WORK TASK | Set down exactly the lines below, starting at the one that contains "380C105 372 130" and ending at the one that contains "475C304 467 325", with both of those lines included and nothing else.

START GIVEN RECORDS

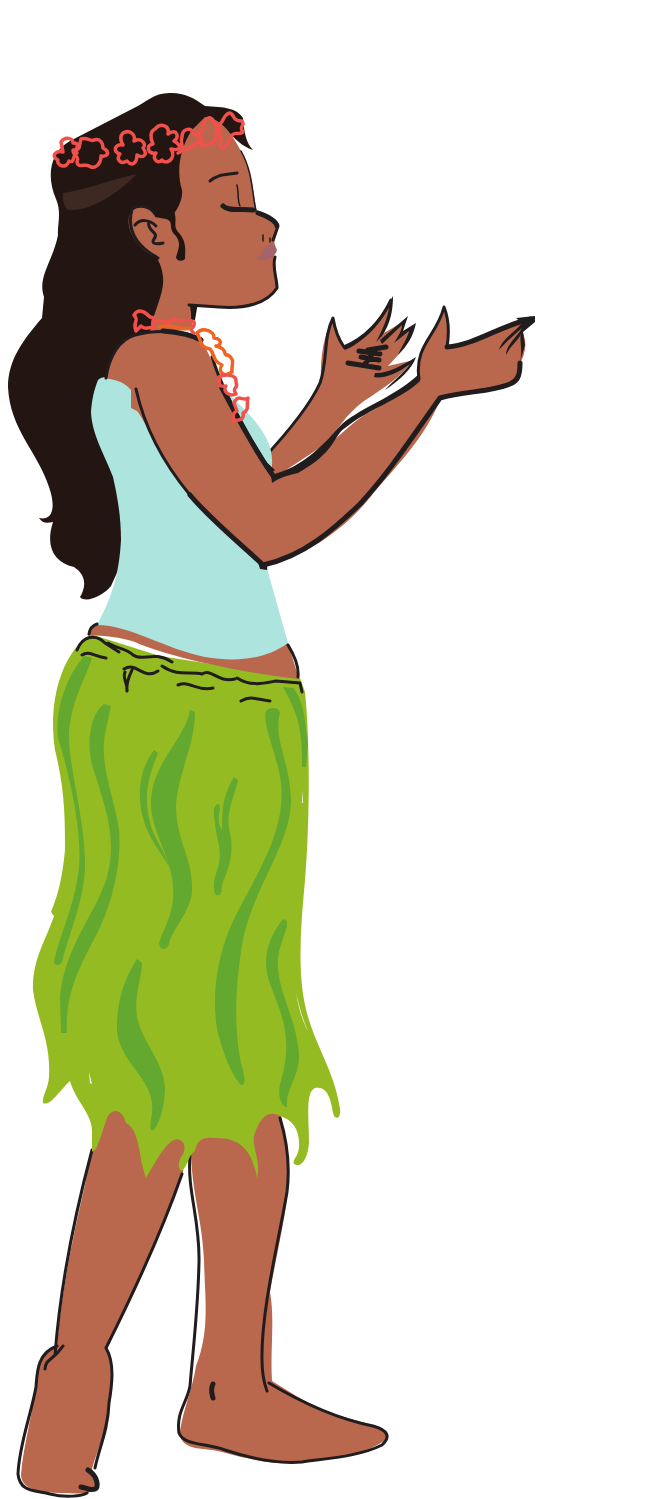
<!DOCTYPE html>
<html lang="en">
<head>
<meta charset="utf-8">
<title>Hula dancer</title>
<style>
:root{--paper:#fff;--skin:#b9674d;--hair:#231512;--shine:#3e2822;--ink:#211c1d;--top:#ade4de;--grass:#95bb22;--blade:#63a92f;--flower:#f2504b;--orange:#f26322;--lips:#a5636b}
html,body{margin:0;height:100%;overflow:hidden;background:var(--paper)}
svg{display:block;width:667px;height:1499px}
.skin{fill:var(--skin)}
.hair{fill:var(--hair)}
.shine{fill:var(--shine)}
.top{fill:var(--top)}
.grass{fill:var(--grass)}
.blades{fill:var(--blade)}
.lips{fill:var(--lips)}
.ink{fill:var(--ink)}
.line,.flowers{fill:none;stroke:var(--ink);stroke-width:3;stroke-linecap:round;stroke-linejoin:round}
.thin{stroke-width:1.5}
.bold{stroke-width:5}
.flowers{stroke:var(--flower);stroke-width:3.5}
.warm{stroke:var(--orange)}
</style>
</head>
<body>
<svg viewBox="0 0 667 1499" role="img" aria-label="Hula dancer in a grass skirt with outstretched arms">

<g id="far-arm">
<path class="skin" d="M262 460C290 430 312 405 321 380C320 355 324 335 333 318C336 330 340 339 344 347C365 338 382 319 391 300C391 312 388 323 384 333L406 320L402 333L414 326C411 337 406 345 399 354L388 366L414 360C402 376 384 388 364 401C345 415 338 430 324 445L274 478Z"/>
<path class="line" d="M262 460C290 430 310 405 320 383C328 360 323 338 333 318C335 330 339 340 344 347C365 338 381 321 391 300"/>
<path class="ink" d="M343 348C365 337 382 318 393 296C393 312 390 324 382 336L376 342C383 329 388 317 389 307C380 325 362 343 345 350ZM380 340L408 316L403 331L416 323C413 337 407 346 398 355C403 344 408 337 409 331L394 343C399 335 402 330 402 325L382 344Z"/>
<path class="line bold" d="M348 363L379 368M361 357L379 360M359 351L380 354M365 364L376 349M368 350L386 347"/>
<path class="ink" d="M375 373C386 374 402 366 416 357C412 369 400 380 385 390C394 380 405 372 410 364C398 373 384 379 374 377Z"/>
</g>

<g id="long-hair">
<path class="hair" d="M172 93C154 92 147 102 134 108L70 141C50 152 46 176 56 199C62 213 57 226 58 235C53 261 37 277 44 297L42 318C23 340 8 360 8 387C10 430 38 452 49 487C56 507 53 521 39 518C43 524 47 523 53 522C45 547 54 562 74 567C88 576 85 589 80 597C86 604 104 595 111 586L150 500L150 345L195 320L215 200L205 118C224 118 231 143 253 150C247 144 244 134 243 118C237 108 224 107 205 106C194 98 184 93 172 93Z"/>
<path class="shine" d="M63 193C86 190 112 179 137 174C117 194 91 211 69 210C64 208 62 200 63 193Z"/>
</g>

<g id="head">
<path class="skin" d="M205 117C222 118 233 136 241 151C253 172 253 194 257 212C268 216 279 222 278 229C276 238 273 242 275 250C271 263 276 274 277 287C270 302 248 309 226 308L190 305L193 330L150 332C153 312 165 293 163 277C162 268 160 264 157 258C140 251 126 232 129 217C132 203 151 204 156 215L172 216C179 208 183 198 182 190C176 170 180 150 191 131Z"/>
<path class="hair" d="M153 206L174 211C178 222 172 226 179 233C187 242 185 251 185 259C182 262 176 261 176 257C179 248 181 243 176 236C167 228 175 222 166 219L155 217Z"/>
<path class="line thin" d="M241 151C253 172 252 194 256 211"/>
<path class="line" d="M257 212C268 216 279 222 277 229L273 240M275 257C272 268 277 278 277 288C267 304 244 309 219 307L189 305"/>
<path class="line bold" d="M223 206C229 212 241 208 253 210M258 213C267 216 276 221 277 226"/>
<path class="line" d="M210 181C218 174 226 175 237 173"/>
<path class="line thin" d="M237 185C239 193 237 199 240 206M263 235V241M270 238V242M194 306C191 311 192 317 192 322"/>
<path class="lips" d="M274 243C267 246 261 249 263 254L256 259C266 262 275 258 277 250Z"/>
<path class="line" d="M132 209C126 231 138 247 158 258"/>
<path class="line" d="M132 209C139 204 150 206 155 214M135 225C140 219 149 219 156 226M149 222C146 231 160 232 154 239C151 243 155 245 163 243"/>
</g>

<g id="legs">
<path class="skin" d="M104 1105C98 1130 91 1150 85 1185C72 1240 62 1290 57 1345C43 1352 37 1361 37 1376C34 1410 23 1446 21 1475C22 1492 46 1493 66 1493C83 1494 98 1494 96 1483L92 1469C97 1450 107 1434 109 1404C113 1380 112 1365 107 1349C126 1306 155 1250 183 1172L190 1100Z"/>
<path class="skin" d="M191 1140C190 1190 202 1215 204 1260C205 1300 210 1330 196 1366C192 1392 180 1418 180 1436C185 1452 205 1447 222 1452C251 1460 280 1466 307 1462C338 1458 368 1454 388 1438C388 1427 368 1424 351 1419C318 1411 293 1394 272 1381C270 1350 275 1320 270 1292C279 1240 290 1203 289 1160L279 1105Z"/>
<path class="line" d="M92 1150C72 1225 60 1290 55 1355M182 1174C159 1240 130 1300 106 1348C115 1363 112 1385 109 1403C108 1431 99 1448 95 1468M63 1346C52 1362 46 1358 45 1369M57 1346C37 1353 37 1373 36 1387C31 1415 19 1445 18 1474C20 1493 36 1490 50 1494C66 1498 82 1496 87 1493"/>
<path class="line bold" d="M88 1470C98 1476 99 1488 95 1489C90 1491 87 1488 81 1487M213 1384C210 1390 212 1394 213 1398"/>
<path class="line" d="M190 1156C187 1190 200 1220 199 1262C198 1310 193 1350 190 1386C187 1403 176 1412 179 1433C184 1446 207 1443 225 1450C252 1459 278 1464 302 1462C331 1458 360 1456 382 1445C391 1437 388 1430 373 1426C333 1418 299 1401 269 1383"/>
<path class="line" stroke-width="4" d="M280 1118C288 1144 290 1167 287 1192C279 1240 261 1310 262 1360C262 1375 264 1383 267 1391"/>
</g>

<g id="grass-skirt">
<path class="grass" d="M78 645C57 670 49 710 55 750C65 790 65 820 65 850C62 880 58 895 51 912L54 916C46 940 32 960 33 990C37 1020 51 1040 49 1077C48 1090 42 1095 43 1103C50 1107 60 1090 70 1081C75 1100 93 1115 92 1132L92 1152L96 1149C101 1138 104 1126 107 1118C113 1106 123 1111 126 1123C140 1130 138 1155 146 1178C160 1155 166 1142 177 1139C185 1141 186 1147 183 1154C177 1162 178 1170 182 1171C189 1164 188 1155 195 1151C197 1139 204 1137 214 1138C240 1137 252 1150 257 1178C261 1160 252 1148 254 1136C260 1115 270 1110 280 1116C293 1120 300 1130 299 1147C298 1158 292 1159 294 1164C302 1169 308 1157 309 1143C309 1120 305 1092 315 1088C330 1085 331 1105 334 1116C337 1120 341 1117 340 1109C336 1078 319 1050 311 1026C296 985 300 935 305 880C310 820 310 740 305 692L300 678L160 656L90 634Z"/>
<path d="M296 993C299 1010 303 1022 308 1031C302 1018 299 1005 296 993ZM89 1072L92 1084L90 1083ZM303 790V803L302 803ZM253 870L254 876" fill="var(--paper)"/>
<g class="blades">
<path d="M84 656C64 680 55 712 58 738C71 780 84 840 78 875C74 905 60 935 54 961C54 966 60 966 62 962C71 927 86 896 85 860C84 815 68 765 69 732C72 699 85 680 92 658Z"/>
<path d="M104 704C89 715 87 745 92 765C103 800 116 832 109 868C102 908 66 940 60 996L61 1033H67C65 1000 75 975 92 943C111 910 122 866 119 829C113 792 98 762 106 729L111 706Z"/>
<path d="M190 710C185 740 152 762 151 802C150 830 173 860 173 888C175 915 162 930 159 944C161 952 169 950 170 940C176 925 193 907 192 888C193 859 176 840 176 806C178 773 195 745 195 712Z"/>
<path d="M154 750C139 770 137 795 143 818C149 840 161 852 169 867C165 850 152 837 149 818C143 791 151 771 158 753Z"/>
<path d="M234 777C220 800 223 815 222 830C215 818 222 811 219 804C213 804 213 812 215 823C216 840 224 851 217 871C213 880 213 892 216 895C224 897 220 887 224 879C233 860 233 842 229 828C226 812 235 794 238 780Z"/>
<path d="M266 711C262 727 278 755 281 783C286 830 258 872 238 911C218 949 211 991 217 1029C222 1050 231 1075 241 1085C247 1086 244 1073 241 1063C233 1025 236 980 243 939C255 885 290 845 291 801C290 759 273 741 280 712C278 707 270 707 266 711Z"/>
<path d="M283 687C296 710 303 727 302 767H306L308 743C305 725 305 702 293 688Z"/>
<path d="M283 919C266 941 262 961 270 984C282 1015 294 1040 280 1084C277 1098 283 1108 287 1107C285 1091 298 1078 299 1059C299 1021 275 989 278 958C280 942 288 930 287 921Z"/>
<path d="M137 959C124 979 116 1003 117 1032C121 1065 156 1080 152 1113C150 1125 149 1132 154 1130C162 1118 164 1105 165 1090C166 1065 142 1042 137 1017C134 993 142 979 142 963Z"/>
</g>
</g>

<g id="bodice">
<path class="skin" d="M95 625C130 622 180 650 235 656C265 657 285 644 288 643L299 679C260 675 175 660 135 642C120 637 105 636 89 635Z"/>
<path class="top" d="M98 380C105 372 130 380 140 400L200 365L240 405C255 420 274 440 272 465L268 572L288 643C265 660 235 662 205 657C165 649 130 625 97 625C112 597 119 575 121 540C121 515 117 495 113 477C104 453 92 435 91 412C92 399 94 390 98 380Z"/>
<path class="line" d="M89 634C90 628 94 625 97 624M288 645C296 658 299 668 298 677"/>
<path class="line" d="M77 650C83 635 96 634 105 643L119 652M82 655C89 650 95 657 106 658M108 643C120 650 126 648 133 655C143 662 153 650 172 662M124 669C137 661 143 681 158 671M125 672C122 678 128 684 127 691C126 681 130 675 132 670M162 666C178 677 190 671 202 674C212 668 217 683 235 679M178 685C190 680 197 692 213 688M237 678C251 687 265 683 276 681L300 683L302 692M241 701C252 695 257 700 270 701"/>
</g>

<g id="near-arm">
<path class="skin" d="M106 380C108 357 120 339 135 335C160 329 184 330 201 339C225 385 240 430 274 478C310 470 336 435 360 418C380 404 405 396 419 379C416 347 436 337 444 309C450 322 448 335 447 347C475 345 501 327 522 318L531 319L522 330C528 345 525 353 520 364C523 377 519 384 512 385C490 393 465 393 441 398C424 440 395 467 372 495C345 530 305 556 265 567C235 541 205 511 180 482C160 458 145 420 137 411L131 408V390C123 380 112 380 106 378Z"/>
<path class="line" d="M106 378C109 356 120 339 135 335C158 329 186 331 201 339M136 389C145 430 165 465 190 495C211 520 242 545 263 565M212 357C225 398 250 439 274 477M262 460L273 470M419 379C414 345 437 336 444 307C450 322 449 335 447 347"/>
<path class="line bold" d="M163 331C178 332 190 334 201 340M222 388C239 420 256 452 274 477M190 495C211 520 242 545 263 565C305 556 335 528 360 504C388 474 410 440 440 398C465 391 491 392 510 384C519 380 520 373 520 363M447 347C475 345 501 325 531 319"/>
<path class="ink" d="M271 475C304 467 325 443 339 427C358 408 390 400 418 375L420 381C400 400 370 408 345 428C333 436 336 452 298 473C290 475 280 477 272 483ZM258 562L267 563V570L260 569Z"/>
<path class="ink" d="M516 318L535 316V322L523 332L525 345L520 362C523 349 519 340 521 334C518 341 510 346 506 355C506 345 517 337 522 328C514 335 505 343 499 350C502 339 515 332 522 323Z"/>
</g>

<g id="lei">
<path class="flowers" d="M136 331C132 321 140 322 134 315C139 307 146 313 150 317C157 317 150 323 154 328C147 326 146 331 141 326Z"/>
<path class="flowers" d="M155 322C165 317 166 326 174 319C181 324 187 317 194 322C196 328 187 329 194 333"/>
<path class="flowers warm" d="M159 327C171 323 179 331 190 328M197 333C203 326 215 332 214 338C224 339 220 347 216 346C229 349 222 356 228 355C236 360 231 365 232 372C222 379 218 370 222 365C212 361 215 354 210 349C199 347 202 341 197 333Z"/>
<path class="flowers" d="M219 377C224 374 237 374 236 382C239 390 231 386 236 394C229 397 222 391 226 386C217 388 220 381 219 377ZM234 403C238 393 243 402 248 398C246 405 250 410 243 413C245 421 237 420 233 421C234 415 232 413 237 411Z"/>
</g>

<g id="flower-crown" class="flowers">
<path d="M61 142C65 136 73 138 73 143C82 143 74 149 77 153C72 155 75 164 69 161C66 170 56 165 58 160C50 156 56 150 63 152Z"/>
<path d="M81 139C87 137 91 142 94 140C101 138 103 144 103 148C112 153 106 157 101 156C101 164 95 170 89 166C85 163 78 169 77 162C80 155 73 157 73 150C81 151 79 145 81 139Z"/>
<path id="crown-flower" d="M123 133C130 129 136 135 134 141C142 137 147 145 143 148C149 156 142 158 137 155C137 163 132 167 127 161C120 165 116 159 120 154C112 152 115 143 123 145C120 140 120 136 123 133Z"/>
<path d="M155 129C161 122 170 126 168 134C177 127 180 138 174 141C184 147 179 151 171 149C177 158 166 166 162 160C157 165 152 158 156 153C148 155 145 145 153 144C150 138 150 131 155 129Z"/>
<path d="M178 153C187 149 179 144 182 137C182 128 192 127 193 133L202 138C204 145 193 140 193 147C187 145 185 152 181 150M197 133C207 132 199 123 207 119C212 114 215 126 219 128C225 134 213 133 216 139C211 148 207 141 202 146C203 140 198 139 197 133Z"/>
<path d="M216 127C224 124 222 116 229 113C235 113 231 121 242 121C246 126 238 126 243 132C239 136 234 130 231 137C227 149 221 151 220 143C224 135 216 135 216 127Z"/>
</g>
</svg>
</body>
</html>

END GIVEN RECORDS

WRITTEN RESPONSE |
<path class="top" d="M98 380C105 372 130 380 140 400L200 365L240 405C255 420 274 440 272 465L268 572L288 643C265 660 235 662 205 657C165 649 130 625 97 625C112 597 119 575 121 540C121 515 117 495 113 477C104 453 92 435 91 412C92 399 94 390 98 380Z"/>
<path class="line" d="M89 634C90 628 94 625 97 624M288 645C296 658 299 668 298 677"/>
<path class="line" d="M77 650C83 635 96 634 105 643L119 652M82 655C89 650 95 657 106 658M108 643C120 650 126 648 133 655C143 662 153 650 172 662M124 669C137 661 143 681 158 671M125 672C122 678 128 684 127 691C126 681 130 675 132 670M162 666C178 677 190 671 202 674C212 668 217 683 235 679M178 685C190 680 197 692 213 688M237 678C251 687 265 683 276 681L300 683L302 692M241 701C252 695 257 700 270 701"/>
</g>

<g id="near-arm">
<path class="skin" d="M106 380C108 357 120 339 135 335C160 329 184 330 201 339C225 385 240 430 274 478C310 470 336 435 360 418C380 404 405 396 419 379C416 347 436 337 444 309C450 322 448 335 447 347C475 345 501 327 522 318L531 319L522 330C528 345 525 353 520 364C523 377 519 384 512 385C490 393 465 393 441 398C424 440 395 467 372 495C345 530 305 556 265 567C235 541 205 511 180 482C160 458 145 420 137 411L131 408V390C123 380 112 380 106 378Z"/>
<path class="line" d="M106 378C109 356 120 339 135 335C158 329 186 331 201 339M136 389C145 430 165 465 190 495C211 520 242 545 263 565M212 357C225 398 250 439 274 477M262 460L273 470M419 379C414 345 437 336 444 307C450 322 449 335 447 347"/>
<path class="line bold" d="M163 331C178 332 190 334 201 340M222 388C239 420 256 452 274 477M190 495C211 520 242 545 263 565C305 556 335 528 360 504C388 474 410 440 440 398C465 391 491 392 510 384C519 380 520 373 520 363M447 347C475 345 501 325 531 319"/>
<path class="ink" d="M271 475C304 467 325 443 339 427C358 408 390 400 418 375L420 381C400 400 370 408 345 428C333 436 336 452 298 473C290 475 280 477 272 483ZM258 562L267 563V570L260 569Z"/>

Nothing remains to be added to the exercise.